Do’s and Don’ts of Low-Slope Commercial Roofing

When it comes to commercial buildings, low-slope roofs are the most cost-effective and space-efficient roofing options. For these reasons, it’s rare to see a factory, warehouse, or grocery store with a sloped roof. While there are many advantages to a low-slope roof, this type of structure also presents some issues that commercial building owners should be aware of.

Here are the basic do’s and don’ts about owning and maintaining a low-slope commercial roof:

Don’t…
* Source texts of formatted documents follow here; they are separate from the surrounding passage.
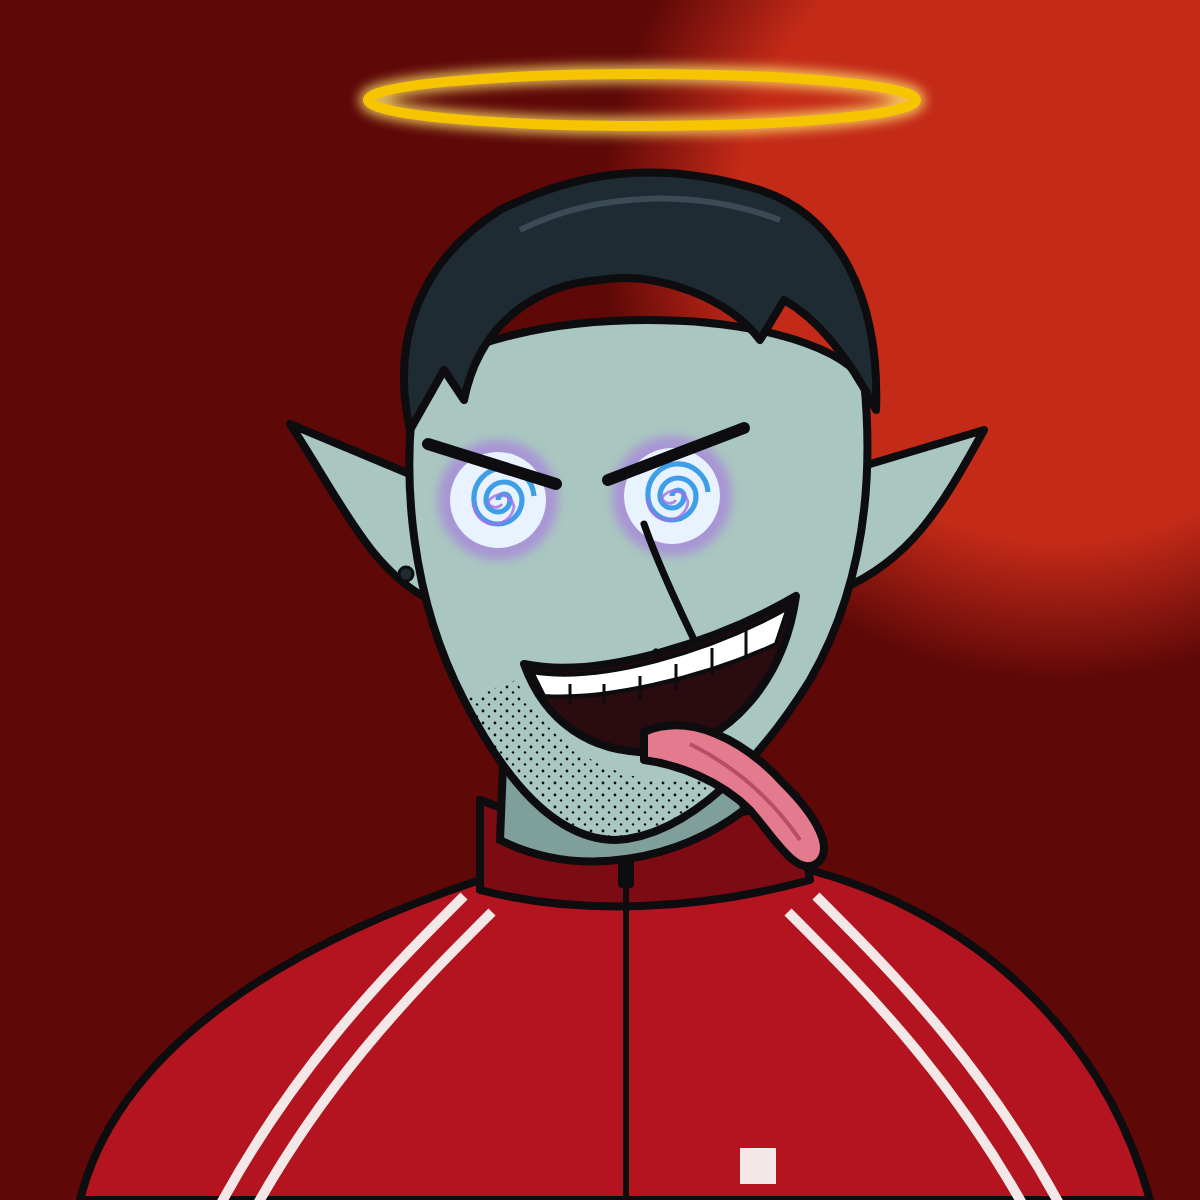
<!DOCTYPE html>
<html lang="en">
<head>
<meta charset="utf-8">
<title>Haloed Grin Portrait</title>
<style>
  :root {
    --bg-deep: #5e0808;
    --bg-glow: #c42a18;
    --halo: #f6c500;
    --halo-glow: #ffe36a;
    --ink: #0d0d10;
    --hair: #1f2b33;
    --hair-shine: #3a4b56;
    --skin: #a9c6c0;
    --skin-shade: #7f9f9a;
    --eye-white: #e9f2ff;
    --spiral-blue: #3e9ee8;
    --spiral-violet: #a86ee6;
    --mouth: #2a0b10;
    --teeth: #ffffff;
    --tongue: #e47a8e;
    --tongue-shade: #b84d63;
    --jacket: #b3141f;
    --jacket-dark: #7d0b13;
    --stripe: #f4e7e7;
  }
  html, body { margin: 0; padding: 0; overflow: hidden; background: var(--bg-deep); }
  .canvas { display: block; width: 1200px; height: 1200px; }
</style>
</head>
<body>
<svg class="canvas" viewBox="0 0 600 600" width="1200" height="1200" xmlns="http://www.w3.org/2000/svg" role="img" aria-label="Grinning pale figure with pointed ears, spiral eyes and a golden halo, wearing a red track jacket">
  <defs>
    <radialGradient id="backdrop-glow" cx="530" cy="110" r="230" gradientUnits="userSpaceOnUse">
      <stop offset="0" stop-color="var(--bg-glow)"/>
      <stop offset="0.7" stop-color="var(--bg-glow)"/>
      <stop offset="1" stop-color="var(--bg-deep)"/>
    </radialGradient>
    <filter id="halo-blur" x="-20%" y="-200%" width="140%" height="500%">
      <feGaussianBlur stdDeviation="3"/>
    </filter>
    <filter id="eye-glow" x="-50%" y="-50%" width="200%" height="200%">
      <feGaussianBlur stdDeviation="2.5"/>
    </filter>
    <pattern id="stubble" width="6" height="6" patternUnits="userSpaceOnUse">
      <circle cx="1.5" cy="1.5" r="0.7" fill="var(--ink)"/>
      <circle cx="4.5" cy="4.2" r="0.6" fill="var(--ink)"/>
    </pattern>
    <g id="spiral-eye">
      <circle r="30" fill="var(--spiral-violet)" opacity="0.55" filter="url(#eye-glow)"/>
      <circle r="24" fill="var(--eye-white)"/>
      <path d="M0 0 a3 3 0 0 1 6 0 a6 6 0 0 1 -12 0 a9 9 0 0 1 18 0 a12 12 0 0 1 -24 0 a15 15 0 0 1 30 -2" fill="none" stroke="var(--spiral-blue)" stroke-width="2.6"/>
      <path d="M2 2 a4 4 0 0 1 -7 -1 a7 7 0 0 1 13 2 a10 10 0 0 1 -20 -2" fill="none" stroke="var(--spiral-violet)" stroke-width="1.4" opacity="0.8"/>
    </g>
    <path id="sleeve-stripe" d="M0 0 C-40 40 -90 90 -130 170" fill="none" stroke="var(--stripe)" stroke-width="5"/>
  </defs>

  <g id="backdrop">
    <rect width="600" height="600" fill="var(--bg-deep)"/>
    <rect width="600" height="600" fill="url(#backdrop-glow)"/>
  </g>

  <g id="halo">
    <ellipse cx="321" cy="50" rx="137" ry="13" fill="none" stroke="var(--halo-glow)" stroke-width="9" filter="url(#halo-blur)" opacity="0.8"/>
    <ellipse cx="321" cy="50" rx="137" ry="13" fill="none" stroke="var(--halo)" stroke-width="5"/>
  </g>

  <g id="jacket" stroke="var(--ink)" stroke-width="4" stroke-linejoin="round">
    <path d="M40 600 C60 520 150 470 240 440 L240 400 C290 420 340 418 398 398 L405 435 C480 455 550 510 575 600 Z" fill="var(--jacket)"/>
    <path d="M240 400 C290 420 340 418 398 398 L405 440 C350 455 290 458 240 445 Z" fill="var(--jacket-dark)"/>
    <g id="stripes" stroke="none">
      <use href="#sleeve-stripe" transform="translate(232 448)"/>
      <use href="#sleeve-stripe" transform="translate(246 456)"/>
      <use href="#sleeve-stripe" transform="translate(408 448) scale(-1 1)"/>
      <use href="#sleeve-stripe" transform="translate(394 456) scale(-1 1)"/>
    </g>
    <path d="M313 430 L313 600" fill="none" stroke-width="3"/>
    <rect x="309" y="428" width="8" height="16" rx="2" fill="var(--ink)" stroke="none"/>
    <rect id="chest-badge" x="370" y="574" width="18" height="18" fill="var(--stripe)" stroke="none"/>
  </g>

  <g id="neck" stroke="var(--ink)" stroke-width="4">
    <path d="M252 370 L250 420 C290 440 340 430 372 405 L368 360 Z" fill="var(--skin-shade)"/>
  </g>

  <g id="head" stroke="var(--ink)" stroke-width="4" stroke-linejoin="round">
    <path id="ear-left" d="M212 240 L145 212 C170 250 185 285 215 300 Z" fill="var(--skin)"/>
    <path id="ear-right" d="M425 235 L492 215 C470 255 455 280 420 295 Z" fill="var(--skin)"/>
    <path id="face" d="M208 190 C200 240 206 300 232 350 C255 395 280 420 308 420 C345 418 380 380 405 340 C428 300 438 250 432 190 C400 150 250 150 208 190 Z" fill="var(--skin)"/>
    <path d="M232 350 C255 395 280 420 308 420 C330 419 350 405 368 385 C330 400 280 385 258 340 Z" fill="url(#stubble)" stroke="none"/>
    <path id="hair" d="M205 215 C195 170 210 130 250 105 C290 85 330 80 380 95 C420 108 440 150 438 205 C425 180 410 160 392 150 L380 170 C365 150 330 135 300 140 C270 142 240 160 232 200 L222 185 Z" fill="var(--hair)"/>
    <path d="M260 115 C300 95 350 95 390 110" fill="none" stroke="var(--hair-shine)" stroke-width="3"/>
    <circle cx="203" cy="287" r="3.5" fill="var(--hair)" stroke-width="1.5"/>
  </g>

  <g id="eyes">
    <use href="#spiral-eye" transform="translate(249 250)"/>
    <use href="#spiral-eye" transform="translate(336 248)"/>
    <path d="M214 222 L278 242" stroke="var(--ink)" stroke-width="6" stroke-linecap="round"/>
    <path d="M304 240 L372 214" stroke="var(--ink)" stroke-width="6" stroke-linecap="round"/>
  </g>

  <g id="nose" fill="none" stroke="var(--ink)" stroke-width="3.5" stroke-linecap="round">
    <path d="M322 262 C330 285 340 305 348 322 C342 330 334 330 328 326"/>
  </g>

  <g id="mouth" stroke="var(--ink)" stroke-width="4" stroke-linejoin="round">
    <path d="M262 332 C300 340 360 320 398 298 C392 340 365 372 330 376 C295 378 272 360 262 332 Z" fill="var(--mouth)"/>
    <path d="M266 336 C300 342 355 326 394 304 L388 322 C350 340 300 350 272 348 Z" fill="var(--teeth)" stroke-width="2"/>
    <path d="M285 342 L285 352 M302 342 L302 352 M320 338 L320 350 M338 332 L338 345 M356 324 L356 338 M373 314 L373 330" stroke-width="1.5" fill="none"/>
    <path id="tongue" d="M322 366 C345 356 372 370 392 392 C408 408 418 425 408 432 C398 438 388 420 375 405 C360 390 338 382 322 380 Z" fill="var(--tongue)"/>
    <path d="M345 372 C365 382 385 398 400 420" fill="none" stroke="var(--tongue-shade)" stroke-width="2"/>
  </g>
</svg>
</body>
</html>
  • Ignore the maintenance schedule—With a low-slope roof, a small problem can become a big problem very quickly. Low-slope roofs don’t flush debris or moisture as easily as pitched roofs. Because of their large surface area, they can easily conceal problems. This makes regular maintenance and inspections even more important for a low-slope roof. 
  • Wait for repairs—Because low-slope roofs are so exposed, damage can get worse quickly. When there is damage on a low-slope roof, it’s important to get it taken care of as soon as possible before a small tear becomes a giant leak.
  • Make the roof overly accessible—Roofers and building contractors need access to your roof, but that doesn’t mean every person should be able to go up there. If someone doesn’t have official business on the roof, don’t give them access. High traffic on a low-slope roof can cause damage, not to mention it being a safety hazard.

Do…

  • Clean the roof regularly—A little mess on your roof may not seem like a huge issue, but it can become a serious problem for a low-slope roof. Debris, dirt, and grime don’t flush off a low-slope roof as easily as a roof with a pitch. Over time, filth can build up on a roof, clogging drains and even causing leaks. Regularly cleaning a low-slope roof will help your building look nice, and it will prevent problems.
  • Give water an escape route—When designing a low-slope roof, make sure not to create places that will retain water. Moisture build up is one of the biggest risks with a low-slope roof, and having a proper drainage system is critical to preventing leaks. Be sure to consult a professional roofer about drains and other equipment you’ll need to guide water off the roof’s surface.
  • Get on a consistent inspection plan—A maintenance schedule for a new low-slope roof should begin the day after it’s finished. Regular inspections and being consistent with minor repairs are the only way to ensure that a low-slope roof stays healthy. By working with a roofing contractor, you can get enrolled in a roof management program that will predict when you’ll need roof repairs.

There’s a lot to consider when getting a new commercial roof. Let the experts at Maxwell Roofing & Sheet Metal, Inc. help. For a consultation, contact Maxwell today.

How to Maximize the Life of Your Commercial Roof

Commercial roofs are a big investment. Business owners who are about to spend big money on a new roof are probably wondering, What is the life expectancy of a roof? 

Brand new roofs should last long enough to make the building owner’s investment worth it, but that isn’t always the case. So, what is the life of a roof? It depends on how you treat it. There are many factors in determining the life expectancy of a roof. Here are some tips for making that new roof last as long as possible:

1. Schedule regular inspections.

Professional roofing inspections help catch roof problems early on and repair them before they can affect the long-term health of the roof. Facility managers should perform regular self-inspections for obvious roof damage, and a professional should come by a few times a year for a forecast assessment. Roofing forecasts can help predict future maintenance needs and help facility managers plan for upcoming costs.

2. Create a maintenance plan.

Maintenance is the single most important thing that a building owner can do to extend the life of a roof. Using information from professional forecast assessments, building managers should be able to create a detailed schedule for minor repairs and roof part replacements. Programs like our own MAXCare® create no-hassle roof management plans for property owners. MAXCare® automatically schedules maintenance and inspections so property managers never miss an important roof check up. 

3. Plan for emergencies.

Even the best maintenance plan can’t control the weather. Storms, falling trees, and other emergencies are always a risk. To be sure that an uncontrollable calamity doesn’t affect the life of your roof, you should have an emergency plan. Responding quickly in an emergency can prevent the need for a major repair or roof replacement, this is why MAXCare® includes 24/7 emergency response. 

4. Choose more durable materials if buying a new roof.

The typical life of a commercial roof made with conventional materials is anywhere between 10 to 30 years, depending on installation and how it is treated, but what is the life of a metal roof? Metal roofs can last up to 70 years depending on the materials used. If you’re buying a new roof or are in need of a roof replacement, consider a long-lasting material like metal.

To learn more about how to extend the life of your commercial roof, contact Maxwell Roofing & Sheet Metal, Inc. today.